Monday, October 30, 2006
To Sleep Like a King, Lavenderly
How do you sense Hospitality?
In the morning, chez Ben, Bourbon County, KY
Photo: Julie Ardery
We have now slept like royalty. This did not require wearing a jewel-encrusted stocking cap, praying with a bishop or dreaming of lances. It was a matter of spending the night at the house of cousin Ben. Despite a major health debacle, which prevents him from walking, he still rolls out the red carpet. A guest feels like a queen.
Here was our bedroom. How many flowers to you detect? Delphiniums, daisies, yes. But did you miss the duvet? Its shade of blue is a hint. Ben had stuffed this bedcover with lavender from his garden. When we lay down, the scent at first was powerfully stimulating, as in GOOD HOLY YIKES! After a few deep breaths, though, we were off to LavenderLand.

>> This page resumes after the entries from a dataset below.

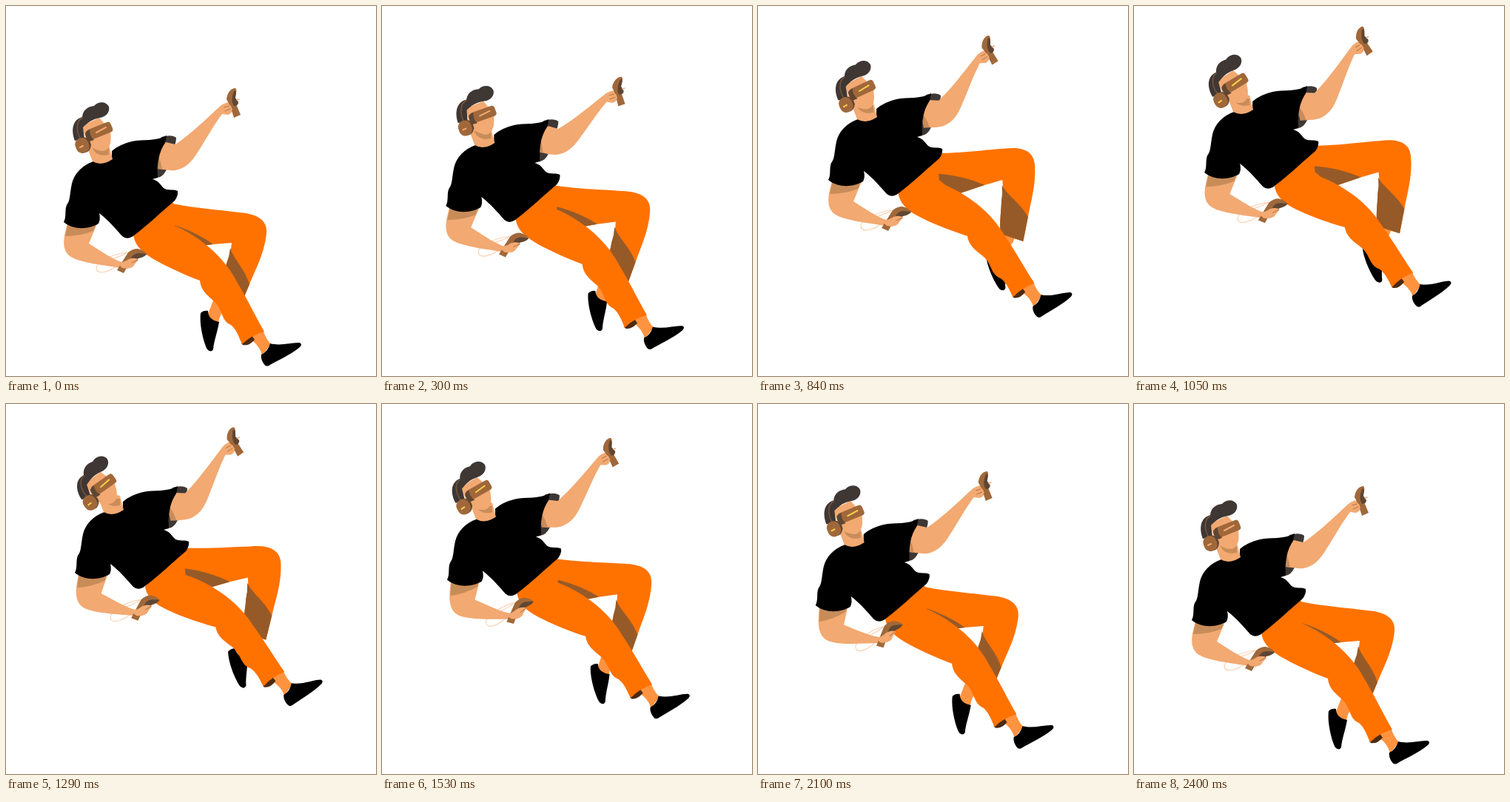
These frames come from a looping animation (500 px wide and 500 px high, 2430 ms). An HTML page:

```html
<!DOCTYPE html>
<html lang="en">
<head>
<meta charset="utf-8">
<title>Floating VR player</title>
<style>
  html, body { margin: 0; width: 100%; height: 100%; overflow: hidden; background: #fff; }
  svg { display: block; width: 100vw; height: 100vh; }
  .pants { fill: #ff7200; }
  .fold { fill: #965a28; }
  .ankle { fill: #ff9340; }
  .skin { fill: #f2a972; }
  .shade { fill: #c88c59; }
  .gear { fill: #a0683a; }
  .dark { fill: #5f4633; }
  .hair { fill: #3e3734; }
  .line { fill: none; stroke-linecap: round; stroke-linejoin: round; }
  .cord { stroke: #fbd3b4; stroke-width: 1.2; }
  .crease { stroke: #a0683a; stroke-width: .8; }
  .glow { stroke-width: 2; }
</style>
</head>
<body>
<svg viewBox="0 0 500 500">
  <g id="body">
    <g id="legB">
      <path class="ankle" d="M283 390L273 416Q275 425 287 428Q289 417 294 412L302 406L308 396Z"/>
      <path d="M263 415Q267 411 273 412Q273 424 288 427C286 440 281 452 280 464Q277 469 272 464C267 455 261 430 263 415Z"/>
      <path class="pants" d="M190 272L225 267C260 274 295 276 315 279C342 281 354 291 352 308C349 335 336 358 329 376L316 407L288 391C290 373 296 358 298 348Q304 334 305 320L280 322L240 327L198 300Z"/>
      <path class="fold" d="M213 292Q252 302 280 322L240 327Z"/>
      <path class="fold" d="M303 327C308 343 322 354 329 376L316 407L288 391C290 373 296 358 298 348Q302 338 303 327Z"/>
    </g>
    <g id="legF">
      <path class="ankle" d="M328 444L347 437Q351 450 358 457L346 472Q343 459 330 450Z"/>
      <path d="M345 471Q354 467 357 456C372 460 386 454 397 455Q401 457 397 461C385 471 367 479 355 486Q351 488 348 483Q344 477 345 471Z"/>
      <path d="M318 456L332 445L336 451Q328 460 320 458Z" fill="#4c2b12"/>
      <path class="pants" d="M172 308C174 330 196 340 212 349C230 358 248 366 262 371C263 384 272 391 281 399C294 411 290 425 304 431C312 438 315 448 319 457Q331 445 349 440C337 419 326 396 314 376C304 357 294 344 279 330C262 315 245 304 228 297L228 270L223 262Z"/>
    </g>
    <path class="hair" d="M210 177Q224 173 230 178Q230 186 225 194L217 221Q211 233 203 232Z"/>
    <g id="armR">
      <path class="skin" d="M203 190L216 184L229 187C251 172 270 153 291 134Q297 130 303 130L307 137Q306 145 300 147L292 146C280 162 271 179 260 196C251 211 243 219 229 222Q217 223 204 219Z"/>
      <path class="shade" d="M202 198Q208 203 211 221L203 220Z"/>
      <path class="gear" d="M298 126C299 116 305 111 310 111Q312 113 311 117L309 126L312 135L317 147L308 151L303 135Z"/>
      <path class="dark" d="M308 115Q311 113 311 118L310 124L314 130Q314 135 308 135Q303 128 308 115Z"/>
      <path class="skin" d="M294 134Q299 131 304 135L306 140Q304 145 298 145Z"/>
      <path class="line crease" d="M295 137L301 135M296 142L303 139"/>
      <path class="line" stroke="#f2a972" stroke-width="1.5" d="M312 127L315 126"/>
    </g>
    <g id="armL">
      <path class="line cord" d="M164 333C143 335 121 347 122 355C124 364 140 359 152 350M164 333C151 342 137 341 127 348"/>
      <path class="skin" d="M86 284C78 310 76 321 81 332Q85 340 100 344C121 350 140 351 160 355Q170 355 173 350L179 343Q175 339 168 342L156 346C142 341 128 331 112 321L124 292Z"/>
      <path class="shade" d="M85 288L80 311Q101 311 118 304L125 288Z"/>
      <path class="gear" d="M165 333Q171 328 178 328Q187 330 190 335Q188 338 178 341L168 345L159 361L150 357Z"/>
      <path class="dark" d="M169 341Q172 334 180 334L190 335Q188 339 179 341L172 345Z"/>
      <path class="skin" d="M150 347Q159 347 166 342Q175 339 179 343L175 346L172 352Q166 356 157 354Z"/>
      <path class="line crease" d="M170 347L178 343"/>
    </g>
    <path d="M118 210C103 215 92 227 89 240C86 254 87 263 82 269C79 276 82 285 78 292C91 303 112 302 125 294Q128 288 126 280C139 290 148 301 157 311Q164 317 173 310C193 295 211 277 228 263Q233 256 232 250C228 247 218 250 213 246C209 242 206 236 198 234L205 232Q203 202 215 185L217 175C203 183 185 180 170 183Q153 187 143 196L143 207Z"/>
    <path class="skin" d="M110 192L117 210Q129 217 144 207L139 188L115 182Z"/>
    <path class="shade" d="M116 191Q129 193 139 192L139 201Q126 204 119 196Z"/>
    <g id="head">
      <path class="skin" d="M102 162L126 151Q135 160 141 170C143 184 140 196 130 196Q118 195 110 186Z"/>
      <path class="hair" d="M93 182C88 169 89 154 103 150C104 140 111 136 119 135C124 129 135 128 139 136C141 144 134 150 127 151C116 153 110 158 104 164L106 180Z"/>
      <path class="line" stroke="#75543b" stroke-width="1.6" d="M103 151C94 156 95 170 101 180"/>
      <path class="dark" d="M104 177Q113 178 115 188Q114 196 108 198Z"/>
      <rect class="gear" x="94" y="178" width="18" height="21" rx="8.5" transform="rotate(-22 103 188.5)"/>
      <path class="line glow" d="M100 191L104 189"/>
      <rect class="gear" x="109" y="161.500" width="35" height="14.500" rx="4" transform="rotate(-22 126.500 168.700)"/>
      <path class="dark" d="M107 172Q108 169 113 167Q113 176 119 181L113 183Q108 180 107 172Z"/>
      <path class="line glow" d="M122 171L135 164"/>
    </g>
  </g>
</svg>
<script>
const LOOP = 2430, STEP = 30;
const times = [0, 570, 840, 1095, 1290, 1620, 1770, 2100, 2400];
const tracks = {
  x:    [0, 15, 17, 17, 15, 8, 5, -.3, 0],
  y:    [0, -41, -57, -68, -64, -50.5, -42.5, -20, 0],
  head: [0, 3.4, -3, -10, -13, -5, -1, -.5, 0],
  armR: [0, 4.7, -9.3, -11, -10.5, -5.5, -3.3, 0, 0],
  armL: [0, .5, 0, -1, -4, -10, -11.5, -10.5, 0],
  legF: [0, -.8, -3.2, -5, -5.3, -1.5, -.3, -.3, 0],
  legB: [0, -5.8, -11.5, -11.5, -8.9, -1.5, .8, 0, 0]
};
const pivots = {
  head: "140 212", armR: "215 197", armL: "100 296", legF: "205 300", legB: "170 265"
};
const $ = id => document.getElementById(id);
const glows = document.querySelectorAll(".glow");
const last = times.length - 1;

function slope(v, i) {
  const a = Math.max(i - 1, 0), b = Math.min(i + 1, last);
  return (v[b] - v[a]) / (times[b] - times[a]);
}

// Cubic Hermite curve through the key poses
function sample(v, t) {
  if (t >= times[last]) return v[last];
  let i = 0;
  while (t >= times[i + 1]) i++;
  const d = times[i + 1] - times[i], u = (t - times[i]) / d, w = 1 - u;
  return v[i] * (1 + 2 * u) * w * w + v[i + 1] * u * u * (3 - 2 * u)
    + d * u * w * (slope(v, i) * w - slope(v, i + 1) * u);
}

function draw(now) {
  const t = Math.floor((now % LOOP) / STEP) * STEP;
  const at = name => sample(tracks[name], t).toFixed(2);
  $("body").setAttribute("transform", `translate(${at("x")} ${at("y")})`);
  for (const part in pivots)
    $(part).setAttribute("transform", `rotate(${at(part)} ${pivots[part]})`);
  const color = t > 690 && t < 2250 ? "#ffcf4d" : "#f2a972";
  glows.forEach(g => g.setAttribute("stroke", color));
}

const start = performance.now();
function tick() {
  draw(performance.now() - start);
  requestAnimationFrame(tick);
}
tick();
</script>
</body>
</html>
```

This herb, which maintained some civility during many plumbing-poor centuries, has come back strong. There are loads of companies big, and mainly small, selling lavender soap, sachets, pillows, eye-compresses, teas, all to soothe you. One claims that lavender can “induce sleep, ease stress and relieve depression. It is also used as a tea, to make compresses for dressing wounds and to apply to the forehead to relieve congestion on sinuses, headaches, hangovers, tiredness, tension and exhaustion.” Just about everything but bend over for the morning newspaper and pay the veterinarian.
We’ve learned that Charles VI of France was especially fond of lavender. He’s said to have “calmed his nerves by sitting upon lavender filled cushions.” Lavendula spica also kept the moths from eating all the palace tapestries. England’s Queen Elizabeth the First preferred her lavender in jelly on the table.
On an earlier visit to Ben’s farm, between Paris and Cynthiana, Kentucky, we sampled some lavender honey. Not to be unduly impressed with his own experiments, Ben remarked that it tasted “like cough syrup.”
And truly, all that night beneath the lavender duvet, we didn’t cough once. Thank you for your hospitality, Ben.